Google has announced to help people who search for information about anxiety on its platform, with access to medically-validated information about anxiety, including symptoms and common treatments in Covid-19 times.Also Read - ICC Men's U-19 Cricket World Cup 2022: India U-19 Captain Yash Dhull, Five Others Test Covid Positive, Says BCCI

Starting with the US, Google has partnered the National Alliance on Mental Illness (NAMI) to provide access to mental health resources. Also Read - What is Himalayan Red Buransh Flower And How Can it be Useful Against COVID?

People who search about anxiety will see clinically-validated questionnaire called the GAD-7 (Generalized Anxiety Disorder-7). Also Read - Shaheer Sheikh's Father Put on Ventilator After Suffering From COVID, Actor Urges Fans to Keep Him in Prayers

The GAD-7 will show up in the knowledge panel – the box of information that displays key facts when you search for something.

Anxiety presents itself as a wide range of symptoms, and can be a result of biological factors or triggered by a change in environment or exposure to a stressful event.

“With Covid-19 introducing new points of stress, communities are seeing a rise in mental health issues and needs. New Census Bureau data released last week shows that a third of Americans are now showing signs of clinical anxiety or depression,” Daniel H Gillison, Jr., CEO, NAMI, said in a statement.

This seven-question survey covers many of the same questions a health professional may ask.

The answers are private and secure and Google said it does not collect or share answers or results from the questionnaire.

“The GAD-7 helps people understand how their self-reported anxiety symptoms map to anxiety levels of people who completed the same questionnaire. The tool also provides access to resources developed by NAMI so people can learn more and seek help when needed,” Gillison added.

Anxiety can show up as a wide range of physical and emotional symptoms, and it can take decades for people who first experience symptoms to get treatment.

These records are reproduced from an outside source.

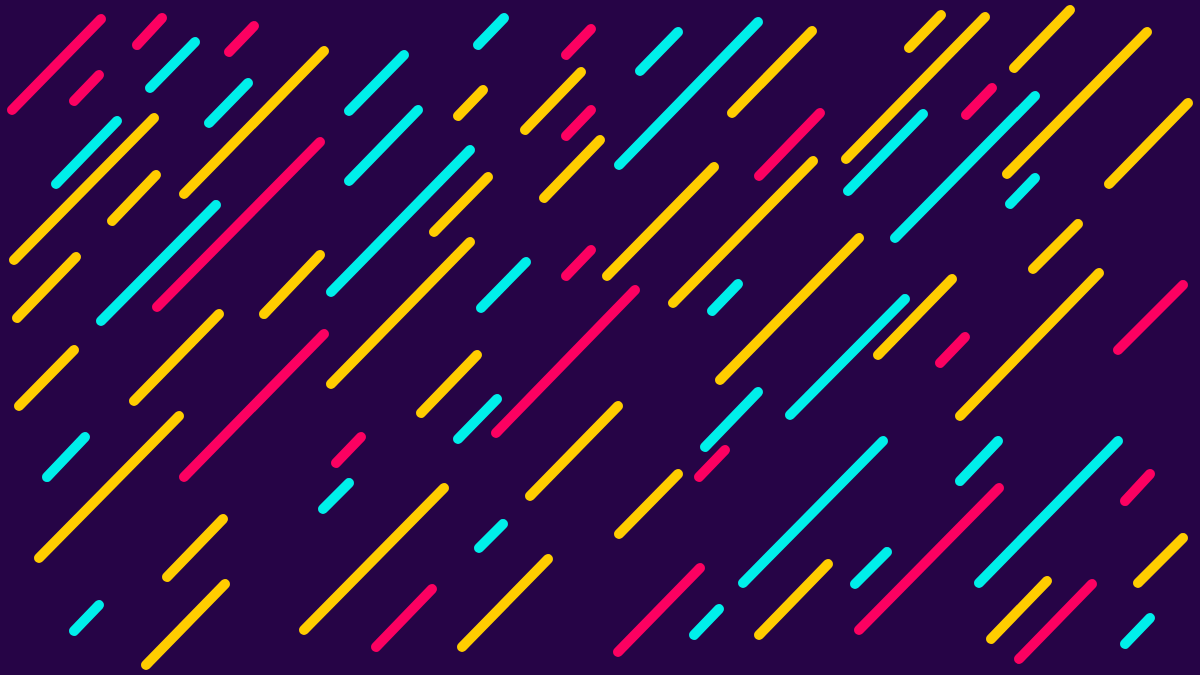
<!DOCTYPE html>
<html lang="en">
<head>
<meta charset="utf-8">
<title>Diagonal streak pattern</title>
<style>
:root {
  --night: #260446;
  --pink: #fc0161;
  --cyan: #00efea;
  --yellow: #ffcd00;
}
html, body { margin: 0; background: var(--night); overflow: hidden; }
.pattern { display: block; width: 1200px; height: 675px; background: var(--night); }
.streaks { fill: none; stroke-width: 10; stroke-linecap: round; }
.pink { stroke: var(--pink); }
.cyan { stroke: var(--cyan); }
.yellow { stroke: var(--yellow); }
</style>
</head>
<body>
<svg class="pattern" viewBox="0 0 1200 675" role="img" aria-label="Pink, cyan and yellow diagonal streaks on dark purple">
  <path class="streaks pink" d="
    M12 110L101 19 M137 45L162 18 M74 101L99 75 M229 52L254 26
    M157 307L320 142 M184 477L324 334 M336 463L361 437 M376 647L432 589
    M566 55L591 29 M566 136L591 110 M566 276L591 250 M496 433L635 290
    M759 176L820 113 M699 477L725 450 M618 652L700 568
    M966 115L992 88 M940 363L965 337 M1118 350L1183 285
    M859 630L999 488 M1125 501L1150 474 M1019 659L1092 584"/>
  <path class="streaks cyan" d="
    M150 88L195 42 M209 123L248 83 M56 184L117 121 M101 321L216 205
    M47 477L85 437 M74 631L99 605 M349 111L404 55 M349 181L418 110
    M331 292L470 150 M478 45L504 18 M481 308L526 262 M458 439L497 399
    M323 509L349 483 M479 548L503 524 M640 71L678 32 M619 165L758 22
    M712 311L738 284 M705 447L758 392 M790 415L905 299
    M848 191L923 114 M895 238L1035 96 M1010 204L1035 178
    M743 583L883 441 M855 584L887 552 M694 635L719 609
    M960 481L998 441 M979 583L1118 441 M1125 644L1150 618"/>
  <path class="streaks yellow" d="
    M184 194L324 51 M14 260L154 118 M112 221L156 175 M17 318L76 257
    M19 406L74 350 M134 401L219 314 M264 314L320 255 M39 558L179 416
    M167 577L223 519 M146 665L225 584 M458 116L483 90 M525 130L581 72
    M544 198L600 140 M434 232L488 177 M331 384L470 242 M421 413L477 355
    M304 630L444 488 M462 647L548 559 M530 496L618 406 M619 534L678 474
    M607 276L714 167 M732 113L812 31 M673 303L813 161 M720 380L859 238
    M846 159L985 17 M909 48L941 15 M1014 68L1070 10 M1007 174L1147 32
    M1109 184L1188 103 M1033 269L1078 224 M878 355L952 279
    M960 416L1099 273 M759 635L828 564 M991 639L1047 581 M1138 583L1183 538"/>
</svg>
</body>
</html>
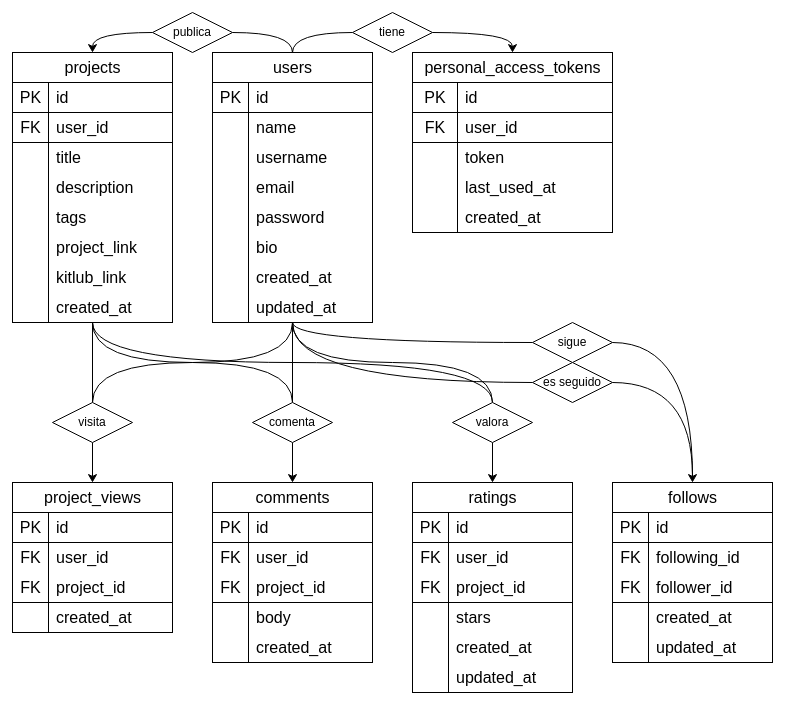
<!DOCTYPE html>
<html lang="es">
<head>
<meta charset="utf-8">
<title>Diagrama entidad-relación</title>
<style>
:root { --ink: #000; --paper: #fff; --row: 30px; }
* { box-sizing: border-box; margin: 0; padding: 0; }
body { background: var(--paper); }
.diagram {
  position: relative; width: 785px; height: 705px; overflow: hidden;
  background: var(--paper); color: var(--ink);
  font: 16px/30px "Liberation Sans", Arial, sans-serif;
}
.relations { position: absolute; inset: 0; display: block; }
.links { fill: none; stroke: var(--ink); }
.nodes { fill: var(--paper); stroke: var(--ink); }
.arrows { fill: var(--ink); stroke: var(--ink); }
.labels { fill: var(--ink); font-size: 12px; text-anchor: middle; }
.entity {
  --key: 36px;
  position: absolute; width: 161px;
  border: 1px solid var(--ink); background: var(--paper);
}
.entity h2 {
  height: var(--row); border-bottom: 1px solid var(--ink);
  font-size: 16px; font-weight: 400; text-align: center;
}
.entity li {
  display: grid; grid-template-columns: var(--key) 1fr;
  height: var(--row); list-style: none; white-space: nowrap;
}
.entity li:last-child { height: 29px; }
.entity b { font-weight: 400; text-align: center; border-right: 1px solid var(--ink); }
.entity span { padding-left: 7px; }
.entity .rule { border-bottom: 1px solid var(--ink); }
.projects { left: 12px; top: 52px; }
.users { left: 212px; top: 52px; }
.tokens { --key: 45px; left: 412px; top: 52px; width: 201px; }
.views { left: 12px; top: 482px; }
.comments { left: 212px; top: 482px; }
.ratings { left: 412px; top: 482px; }
.follows { left: 612px; top: 482px; }
</style>
</head>
<body>
<main class="diagram">
  <section class="entity projects">
    <h2>projects</h2>
    <ul>
      <li class="rule"><b>PK</b><span>id</span></li>
      <li class="rule"><b>FK</b><span>user_id</span></li>
      <li><b></b><span>title</span></li>
      <li><b></b><span>description</span></li>
      <li><b></b><span>tags</span></li>
      <li><b></b><span>project_link</span></li>
      <li><b></b><span>kitlub_link</span></li>
      <li><b></b><span>created_at</span></li>
    </ul>
  </section>

  <section class="entity users">
    <h2>users</h2>
    <ul>
      <li class="rule"><b>PK</b><span>id</span></li>
      <li><b></b><span>name</span></li>
      <li><b></b><span>username</span></li>
      <li><b></b><span>email</span></li>
      <li><b></b><span>password</span></li>
      <li><b></b><span>bio</span></li>
      <li><b></b><span>created_at</span></li>
      <li><b></b><span>updated_at</span></li>
    </ul>
  </section>

  <section class="entity tokens">
    <h2>personal_access_tokens</h2>
    <ul>
      <li class="rule"><b>PK</b><span>id</span></li>
      <li class="rule"><b>FK</b><span>user_id</span></li>
      <li><b></b><span>token</span></li>
      <li><b></b><span>last_used_at</span></li>
      <li><b></b><span>created_at</span></li>
    </ul>
  </section>

  <section class="entity views">
    <h2>project_views</h2>
    <ul>
      <li class="rule"><b>PK</b><span>id</span></li>
      <li><b>FK</b><span>user_id</span></li>
      <li class="rule"><b>FK</b><span>project_id</span></li>
      <li><b></b><span>created_at</span></li>
    </ul>
  </section>

  <section class="entity comments">
    <h2>comments</h2>
    <ul>
      <li class="rule"><b>PK</b><span>id</span></li>
      <li><b>FK</b><span>user_id</span></li>
      <li class="rule"><b>FK</b><span>project_id</span></li>
      <li><b></b><span>body</span></li>
      <li><b></b><span>created_at</span></li>
    </ul>
  </section>

  <section class="entity ratings">
    <h2>ratings</h2>
    <ul>
      <li class="rule"><b>PK</b><span>id</span></li>
      <li><b>FK</b><span>user_id</span></li>
      <li class="rule"><b>FK</b><span>project_id</span></li>
      <li><b></b><span>stars</span></li>
      <li><b></b><span>created_at</span></li>
      <li><b></b><span>updated_at</span></li>
    </ul>
  </section>

  <section class="entity follows">
    <h2>follows</h2>
    <ul>
      <li class="rule"><b>PK</b><span>id</span></li>
      <li><b>FK</b><span>following_id</span></li>
      <li class="rule"><b>FK</b><span>follower_id</span></li>
      <li><b></b><span>created_at</span></li>
      <li><b></b><span>updated_at</span></li>
    </ul>
  </section>

  <svg class="relations" width="785" height="705" viewBox="0 0 785 705">
    <defs>
      <polygon id="diamond" points="0,-20 40,0 0,20 -40,0"/>
      <path id="arrow" d="M0 -1L-4 -8L0 -6L4 -8Z"/>
    </defs>
    <g transform="translate(.5 .5)">
      <g class="links">
        <path d="M152 32Q92 32 92 46"/>
        <path d="M232 32Q292 32 292 52"/>
        <path d="M292 52Q292 32 352 32"/>
        <path d="M432 32Q512 32 512 46"/>
        <path d="M92 322V402"/>
        <path d="M92 322Q92 362 192 362T292 402"/>
        <path d="M92 322Q92 362 292 362T492 402"/>
        <path d="M292 322V402"/>
        <path d="M292 322Q292 362 192 362T92 402"/>
        <path d="M292 322Q292 362 392 362T492 402"/>
        <path d="M292 322Q292 342 532 342"/>
        <path d="M292 322Q292 382 532 382"/>
        <path d="M612 342Q692 342 692 476"/>
        <path d="M612 382Q692 382 692 476"/>
        <path d="M92 442V476M292 442V476M492 442V476"/>
      </g>
      <g class="arrows">
        <use href="#arrow" x="92" y="52"/>
        <use href="#arrow" x="512" y="52"/>
        <use href="#arrow" x="92" y="482"/>
        <use href="#arrow" x="292" y="482"/>
        <use href="#arrow" x="492" y="482"/>
        <use href="#arrow" x="692" y="482"/>
      </g>
      <g class="nodes">
        <use href="#diamond" x="192" y="32"/>
        <use href="#diamond" x="392" y="32"/>
        <use href="#diamond" x="572" y="342"/>
        <use href="#diamond" x="572" y="382"/>
        <use href="#diamond" x="92" y="422"/>
        <use href="#diamond" x="292" y="422"/>
        <use href="#diamond" x="492" y="422"/>
      </g>
    </g>
    <g class="labels">
      <text x="192" y="36">publica</text>
      <text x="392" y="36">tiene</text>
      <text x="572" y="346">sigue</text>
      <text x="572" y="386">es seguido</text>
      <text x="92" y="426">visita</text>
      <text x="292" y="426">comenta</text>
      <text x="492" y="426">valora</text>
    </g>
  </svg>
</main>
</body>
</html>
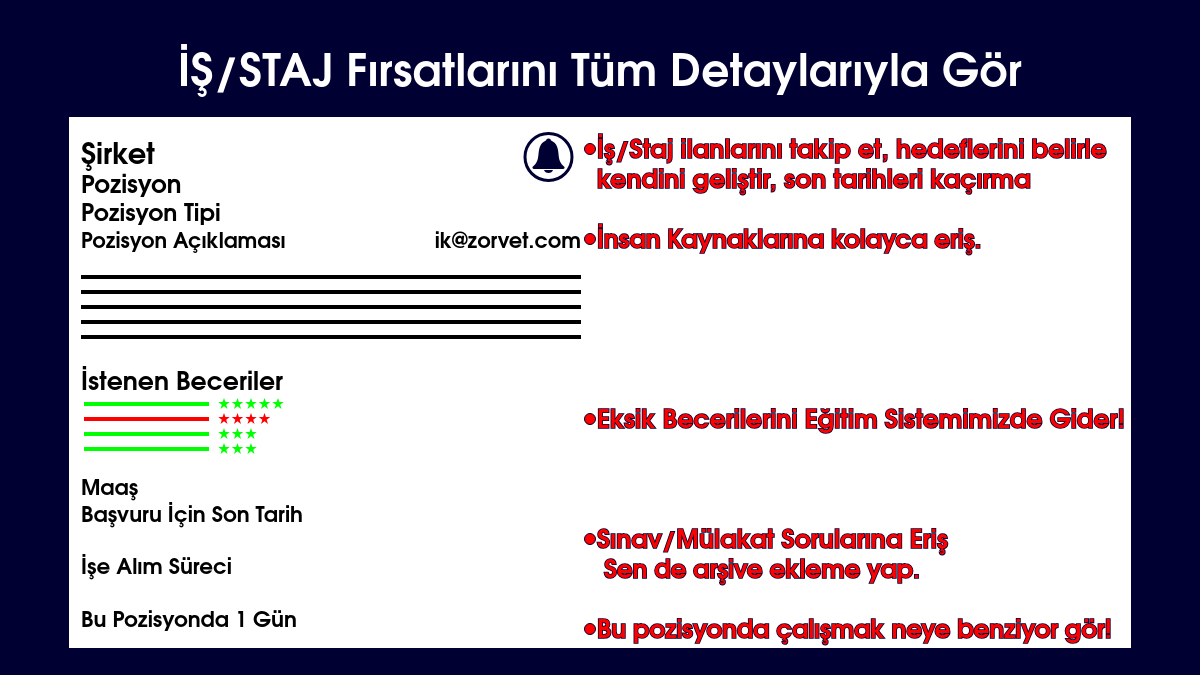
<!DOCTYPE html>
<html lang="tr">
<head>
<meta charset="utf-8">
<title>İş/Staj Fırsatları</title>
<style>
:root {
  --navy: #000033;
  --paper: #ffffff;
  --ink: #000000;
  --red: #ff0000;
  --green: #00ff00;
}
* { box-sizing: border-box; margin: 0; padding: 0; }
html, body { width: 1200px; height: 675px; overflow: hidden; }
body {
  background: var(--navy);
  color: var(--ink);
  font-family: "TeX Gyre Adventor", "Lato", sans-serif;
  font-weight: 700;
}

/* Baseline grid: each line is --rise tall and its text sits on the bottom edge */
.line { display: block; line-height: 0; white-space: nowrap; }
.line::before { content: ""; display: inline-block; height: var(--rise); }

.slide { width: 1200px; height: 675px; padding-top: 26px; }
.title {
  --rise: 60px;
  height: 91px;
  color: var(--paper);
  font-size: 44px;
  letter-spacing: 0.3px;
  text-align: center;
}
.card {
  position: relative;
  display: grid;
  grid-template-columns: 500px 1fr;
  width: 1062px;
  height: 531px;
  margin-left: 69px;
  padding-left: 12px;
  background: var(--paper);
}

/* Job posting */
.posting { display: flex; flex-direction: column; padding-top: 17px; font-size: 21.5px; }
.posting .line { --rise: 27px; }
.posting .company { --rise: 30px; font-size: 29px; }
.posting .position { --rise: 29px; font-size: 24.5px; }
.posting .type { --rise: 28px; font-size: 23.5px; }
.contact-row { display: flex; justify-content: space-between; font-size: 21px; }
.bell { position: absolute; left: 454px; top: 14px; }

.description { display: flex; flex-direction: column; gap: 11px; margin-top: 27px; }
.description span { height: 4px; background: var(--ink); }

.posting .skills-title { --rise: 30px; margin-top: 21px; }
.skills { margin-top: 6px; padding-left: 3px; list-style: none; }
.skill { display: flex; gap: 9px; height: 15px; color: var(--green); }
.skill.missing { color: var(--red); }
.skill .bar { width: 125px; height: 4px; margin-top: 6px; background: currentColor; }
.skill svg { display: block; fill: currentColor; }

.salary { margin-top: 12px; }
.process { margin-top: 25px; }
.day { margin-top: 26px; }

/* Benefits */
.benefits {
  display: flex;
  flex-direction: column;
  padding: 11px 0 0 16px;
  list-style: none;
  color: var(--red);
  font-size: 25px;
  letter-spacing: 0.1px;
  -webkit-text-stroke: 1.6px var(--navy);
  paint-order: stroke fill;
}
.benefits .line { --rise: 30px; }
.benefits li { position: relative; }
.benefits li::before {
  content: "";
  position: absolute;
  left: -13px;
  top: 15px;
  width: 10px;
  height: 10px;
  border: 1px solid var(--navy);
  border-radius: 50%;
  background: var(--red);
}
.contact-benefit { margin-top: 30px; }
.training-benefit { margin-top: 150px; }
.exam-benefit { margin-top: 90px; }
.day-benefit { margin-top: 30px; }
.tight { letter-spacing: -0.2px; }
.indent { padding-left: 7px; }
</style>
</head>
<body>
<main class="slide">
  <h1 class="title line">İŞ/STAJ Fırsatlarını Tüm Detaylarıyla Gör</h1>

  <div class="card">
    <section class="posting">
      <h2 class="company line">Şirket</h2>
      <p class="position line">Pozisyon</p>
      <p class="type line">Pozisyon Tipi</p>
      <div class="contact-row">
        <p class="line">Pozisyon Açıklaması</p>
        <p class="line">ik@zorvet.com</p>
      </div>

      <svg class="bell" width="52" height="52" viewBox="0 0 52 52" role="img" aria-label="Bildirim zili">
        <circle cx="25.5" cy="26" r="23.5" fill="none" stroke="var(--navy)" stroke-width="3"/>
        <g fill="var(--navy)">
          <circle cx="25.5" cy="10" r="2.5"/>
          <path d="M25.500 9C18 10 16 16 15.500 23C15 29 14 32 9.500 36Q9 38 12 38H39Q42 38 41.500 36C37 32 36 29 35.500 23C35 16 33 10 25.500 9Z"/>
          <path d="M21 39H30Q29 42 25.500 42Q22 42 21 39Z"/>
        </g>
      </svg>

      <div class="description">
        <span></span><span></span><span></span><span></span><span></span>
      </div>

      <h3 class="skills-title line">İstenen Beceriler</h3>
      <ul class="skills">
        <li class="skill">
          <span class="bar"></span>
          <svg width="70" height="15" role="img" aria-label="5 yıldız">
            <defs>
              <polygon id="star" points="0,-6 1.400,-1.900 5.700,-1.900 2.200,0.700 3.500,4.900 0,2.300 -3.500,4.900 -2.200,0.700 -5.700,-1.900 -1.400,-1.900"/>
            </defs>
            <use href="#star" x="6" y="8"/>
            <use href="#star" x="19.500" y="8"/>
            <use href="#star" x="33" y="8"/>
            <use href="#star" x="46.500" y="8"/>
            <use href="#star" x="60" y="8"/>
          </svg>
        </li>
        <li class="skill missing">
          <span class="bar"></span>
          <svg width="70" height="15" role="img" aria-label="4 yıldız">
            <use href="#star" x="6" y="8"/>
            <use href="#star" x="19.500" y="8"/>
            <use href="#star" x="33" y="8"/>
            <use href="#star" x="46.500" y="8"/>
          </svg>
        </li>
        <li class="skill">
          <span class="bar"></span>
          <svg width="70" height="15" role="img" aria-label="3 yıldız">
            <use href="#star" x="6" y="8"/>
            <use href="#star" x="19.500" y="8"/>
            <use href="#star" x="33" y="8"/>
          </svg>
        </li>
        <li class="skill">
          <span class="bar"></span>
          <svg width="70" height="15" role="img" aria-label="3 yıldız">
            <use href="#star" x="6" y="8"/>
            <use href="#star" x="19.500" y="8"/>
            <use href="#star" x="33" y="8"/>
          </svg>
        </li>
      </ul>

      <p class="salary line">Maaş</p>
      <p class="deadline line">Başvuru İçin Son Tarih</p>
      <p class="process line">İşe Alım Süreci</p>
      <p class="day line">Bu Pozisyonda 1 Gün</p>
    </section>

    <ul class="benefits">
      <li>
        <span class="line">İş/Staj ilanlarını takip et, hedeflerini belirle</span>
        <span class="line">kendini geliştir, son tarihleri kaçırma</span>
      </li>
      <li class="contact-benefit">
        <span class="line tight">İnsan Kaynaklarına kolayca eriş.</span>
      </li>
      <li class="training-benefit">
        <span class="line">Eksik Becerilerini Eğitim Sistemimizde Gider!</span>
      </li>
      <li class="exam-benefit">
        <span class="line">Sınav/Mülakat Sorularına Eriş</span>
        <span class="line tight indent">Sen de arşive ekleme yap.</span>
      </li>
      <li class="day-benefit">
        <span class="line tight">Bu pozisyonda çalışmak neye benziyor gör!</span>
      </li>
    </ul>
  </div>
</main>
</body>
</html>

“By providing access to authoritative information, and the resources and tools to learn more about anxiety, we hope to empower more people to take action and seek help,” said Gillison.